▶ [DATASET RECORDS]
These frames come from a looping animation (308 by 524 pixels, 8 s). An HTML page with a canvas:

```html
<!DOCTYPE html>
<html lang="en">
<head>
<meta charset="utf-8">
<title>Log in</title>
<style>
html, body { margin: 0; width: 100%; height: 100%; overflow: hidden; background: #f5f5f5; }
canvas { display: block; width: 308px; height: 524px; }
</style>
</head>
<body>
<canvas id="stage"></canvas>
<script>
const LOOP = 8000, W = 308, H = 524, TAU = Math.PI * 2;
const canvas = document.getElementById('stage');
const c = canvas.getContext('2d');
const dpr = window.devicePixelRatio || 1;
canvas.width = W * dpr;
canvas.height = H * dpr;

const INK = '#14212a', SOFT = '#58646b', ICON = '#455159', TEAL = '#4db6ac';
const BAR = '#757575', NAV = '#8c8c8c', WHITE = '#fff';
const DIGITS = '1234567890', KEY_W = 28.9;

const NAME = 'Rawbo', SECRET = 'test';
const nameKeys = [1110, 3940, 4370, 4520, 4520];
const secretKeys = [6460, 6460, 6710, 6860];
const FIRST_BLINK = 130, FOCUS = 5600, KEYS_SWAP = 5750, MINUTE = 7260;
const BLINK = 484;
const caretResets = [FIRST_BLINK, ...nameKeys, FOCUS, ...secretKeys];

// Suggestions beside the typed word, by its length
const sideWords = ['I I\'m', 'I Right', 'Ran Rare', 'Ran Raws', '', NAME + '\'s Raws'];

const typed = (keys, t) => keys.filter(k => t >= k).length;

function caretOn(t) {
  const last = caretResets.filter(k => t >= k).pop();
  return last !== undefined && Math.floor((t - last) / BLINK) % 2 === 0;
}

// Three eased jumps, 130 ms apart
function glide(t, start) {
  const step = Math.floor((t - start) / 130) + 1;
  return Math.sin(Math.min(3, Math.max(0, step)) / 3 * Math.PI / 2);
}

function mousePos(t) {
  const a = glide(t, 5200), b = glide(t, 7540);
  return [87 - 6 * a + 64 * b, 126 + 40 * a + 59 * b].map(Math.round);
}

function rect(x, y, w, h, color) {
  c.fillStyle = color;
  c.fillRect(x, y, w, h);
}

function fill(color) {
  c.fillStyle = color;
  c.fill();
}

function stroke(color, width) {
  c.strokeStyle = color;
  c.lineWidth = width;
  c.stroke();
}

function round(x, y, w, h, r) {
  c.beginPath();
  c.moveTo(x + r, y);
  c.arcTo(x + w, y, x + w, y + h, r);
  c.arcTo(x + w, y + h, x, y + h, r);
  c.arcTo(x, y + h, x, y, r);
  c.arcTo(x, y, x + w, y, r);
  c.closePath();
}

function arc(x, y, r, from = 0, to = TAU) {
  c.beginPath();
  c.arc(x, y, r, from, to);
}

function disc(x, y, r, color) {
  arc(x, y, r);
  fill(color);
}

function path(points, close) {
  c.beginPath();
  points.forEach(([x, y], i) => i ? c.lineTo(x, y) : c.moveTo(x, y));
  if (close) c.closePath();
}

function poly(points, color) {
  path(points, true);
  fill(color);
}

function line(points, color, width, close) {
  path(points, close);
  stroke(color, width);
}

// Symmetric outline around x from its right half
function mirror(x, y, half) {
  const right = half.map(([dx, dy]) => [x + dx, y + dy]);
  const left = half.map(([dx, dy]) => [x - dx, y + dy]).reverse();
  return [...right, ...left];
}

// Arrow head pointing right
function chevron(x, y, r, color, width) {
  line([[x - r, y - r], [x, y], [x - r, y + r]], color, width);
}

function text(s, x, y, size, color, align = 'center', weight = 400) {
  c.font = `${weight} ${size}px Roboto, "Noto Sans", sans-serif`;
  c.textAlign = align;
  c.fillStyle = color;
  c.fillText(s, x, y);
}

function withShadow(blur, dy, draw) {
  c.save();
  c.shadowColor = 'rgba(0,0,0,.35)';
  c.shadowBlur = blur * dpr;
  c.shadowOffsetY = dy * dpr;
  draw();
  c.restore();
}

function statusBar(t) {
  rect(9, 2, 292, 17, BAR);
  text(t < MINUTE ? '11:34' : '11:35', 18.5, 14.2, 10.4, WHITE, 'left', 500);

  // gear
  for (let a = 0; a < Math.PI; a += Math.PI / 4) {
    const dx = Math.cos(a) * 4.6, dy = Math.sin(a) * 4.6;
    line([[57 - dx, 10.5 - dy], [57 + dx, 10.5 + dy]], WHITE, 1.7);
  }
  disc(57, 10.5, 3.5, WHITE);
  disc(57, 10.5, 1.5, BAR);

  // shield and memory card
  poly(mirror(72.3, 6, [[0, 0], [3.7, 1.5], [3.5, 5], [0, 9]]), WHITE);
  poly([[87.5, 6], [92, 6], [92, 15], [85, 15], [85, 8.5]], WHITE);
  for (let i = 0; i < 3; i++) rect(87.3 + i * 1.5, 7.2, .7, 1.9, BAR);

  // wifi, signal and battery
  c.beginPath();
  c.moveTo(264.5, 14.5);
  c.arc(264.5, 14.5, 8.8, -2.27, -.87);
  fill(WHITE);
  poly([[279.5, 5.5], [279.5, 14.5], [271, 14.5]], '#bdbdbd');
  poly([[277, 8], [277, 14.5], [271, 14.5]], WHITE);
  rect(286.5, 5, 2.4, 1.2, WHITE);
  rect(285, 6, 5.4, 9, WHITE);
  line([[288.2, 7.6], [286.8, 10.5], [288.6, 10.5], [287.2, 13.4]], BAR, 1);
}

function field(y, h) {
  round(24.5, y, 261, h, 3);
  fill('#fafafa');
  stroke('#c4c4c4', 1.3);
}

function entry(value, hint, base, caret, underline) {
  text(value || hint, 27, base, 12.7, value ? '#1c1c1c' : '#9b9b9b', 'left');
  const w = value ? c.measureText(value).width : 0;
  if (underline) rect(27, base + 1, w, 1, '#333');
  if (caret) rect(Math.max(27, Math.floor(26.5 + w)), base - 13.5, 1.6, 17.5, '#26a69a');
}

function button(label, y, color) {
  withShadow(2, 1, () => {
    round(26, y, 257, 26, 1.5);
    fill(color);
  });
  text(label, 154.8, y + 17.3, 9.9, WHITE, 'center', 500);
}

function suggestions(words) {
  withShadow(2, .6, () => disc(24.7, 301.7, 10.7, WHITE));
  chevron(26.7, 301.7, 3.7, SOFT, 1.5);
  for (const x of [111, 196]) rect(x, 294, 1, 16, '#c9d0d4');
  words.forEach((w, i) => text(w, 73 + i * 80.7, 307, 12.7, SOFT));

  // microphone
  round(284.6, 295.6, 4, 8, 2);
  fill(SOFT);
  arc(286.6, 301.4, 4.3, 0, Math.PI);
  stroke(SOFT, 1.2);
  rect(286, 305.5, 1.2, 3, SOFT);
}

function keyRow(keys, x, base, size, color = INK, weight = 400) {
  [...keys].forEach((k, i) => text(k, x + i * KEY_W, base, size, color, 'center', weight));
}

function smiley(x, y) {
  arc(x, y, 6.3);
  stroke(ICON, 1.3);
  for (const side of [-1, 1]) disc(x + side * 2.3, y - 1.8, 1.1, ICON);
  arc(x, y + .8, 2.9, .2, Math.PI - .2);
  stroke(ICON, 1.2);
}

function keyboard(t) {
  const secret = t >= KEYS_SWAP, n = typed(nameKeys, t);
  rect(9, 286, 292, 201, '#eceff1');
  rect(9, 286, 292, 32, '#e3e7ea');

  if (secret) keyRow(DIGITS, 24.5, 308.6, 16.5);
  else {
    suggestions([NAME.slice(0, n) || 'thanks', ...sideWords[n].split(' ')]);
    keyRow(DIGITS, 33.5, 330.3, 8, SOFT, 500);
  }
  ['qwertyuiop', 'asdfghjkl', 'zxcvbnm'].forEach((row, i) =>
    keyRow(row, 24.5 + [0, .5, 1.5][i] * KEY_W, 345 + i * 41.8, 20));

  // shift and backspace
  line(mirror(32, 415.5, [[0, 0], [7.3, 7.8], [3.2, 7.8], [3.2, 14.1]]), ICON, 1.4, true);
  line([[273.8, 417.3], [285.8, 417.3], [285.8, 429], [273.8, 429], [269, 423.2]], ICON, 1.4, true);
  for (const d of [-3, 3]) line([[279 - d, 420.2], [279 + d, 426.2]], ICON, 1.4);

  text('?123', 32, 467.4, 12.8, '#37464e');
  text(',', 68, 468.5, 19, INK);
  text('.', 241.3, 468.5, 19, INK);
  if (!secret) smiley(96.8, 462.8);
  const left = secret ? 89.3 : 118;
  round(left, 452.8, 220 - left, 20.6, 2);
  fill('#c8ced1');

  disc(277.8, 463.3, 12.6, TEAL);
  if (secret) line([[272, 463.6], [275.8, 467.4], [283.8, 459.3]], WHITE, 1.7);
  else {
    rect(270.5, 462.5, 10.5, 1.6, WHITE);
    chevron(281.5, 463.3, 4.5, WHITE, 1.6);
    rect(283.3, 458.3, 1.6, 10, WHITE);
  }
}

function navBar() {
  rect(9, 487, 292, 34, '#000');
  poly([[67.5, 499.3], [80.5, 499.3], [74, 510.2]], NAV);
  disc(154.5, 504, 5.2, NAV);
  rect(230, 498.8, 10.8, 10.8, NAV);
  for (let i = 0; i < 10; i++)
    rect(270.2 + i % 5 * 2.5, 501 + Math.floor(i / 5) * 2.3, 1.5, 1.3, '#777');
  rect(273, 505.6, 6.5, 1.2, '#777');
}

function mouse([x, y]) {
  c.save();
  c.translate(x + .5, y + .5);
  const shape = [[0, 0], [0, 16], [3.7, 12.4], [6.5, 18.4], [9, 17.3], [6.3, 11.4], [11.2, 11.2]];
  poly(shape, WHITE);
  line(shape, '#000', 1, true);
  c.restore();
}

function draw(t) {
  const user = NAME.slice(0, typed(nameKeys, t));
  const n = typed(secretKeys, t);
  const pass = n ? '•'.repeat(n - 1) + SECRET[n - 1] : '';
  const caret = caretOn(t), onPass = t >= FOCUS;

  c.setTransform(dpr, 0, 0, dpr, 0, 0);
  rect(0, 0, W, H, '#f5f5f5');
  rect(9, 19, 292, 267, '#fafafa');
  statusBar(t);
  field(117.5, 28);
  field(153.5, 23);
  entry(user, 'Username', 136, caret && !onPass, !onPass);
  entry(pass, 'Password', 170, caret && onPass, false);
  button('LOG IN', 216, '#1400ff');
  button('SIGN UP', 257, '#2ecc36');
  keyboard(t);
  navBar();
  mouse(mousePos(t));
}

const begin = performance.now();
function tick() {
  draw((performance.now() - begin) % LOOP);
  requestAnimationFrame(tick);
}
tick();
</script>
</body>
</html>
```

▶ [WHAT YOU NEED TO DO]
If a line of the data holds the string "Math", list it.

▶ [TASK SOLUTION]
const LOOP = 8000, W = 308, H = 524, TAU = Math.PI * 2;
  return last !== undefined && Math.floor((t - last) / BLINK) % 2 === 0;
  const step = Math.floor((t - start) / 130) + 1;
  return Math.sin(Math.min(3, Math.max(0, step)) / 3 * Math.PI / 2);
  return [87 - 6 * a + 64 * b, 126 + 40 * a + 59 * b].map(Math.round);
  for (let a = 0; a < Math.PI; a += Math.PI / 4) {
    const dx = Math.cos(a) * 4.6, dy = Math.sin(a) * 4.6;
  if (caret) rect(Math.max(27, Math.floor(26.5 + w)), base - 13.5, 1.6, 17.5, '#26a69a');
  arc(286.6, 301.4, 4.3, 0, Math.PI);
  arc(x, y + .8, 2.9, .2, Math.PI - .2);
    rect(270.2 + i % 5 * 2.5, 501 + Math.floor(i / 5) * 2.3, 1.5, 1.3, '#777');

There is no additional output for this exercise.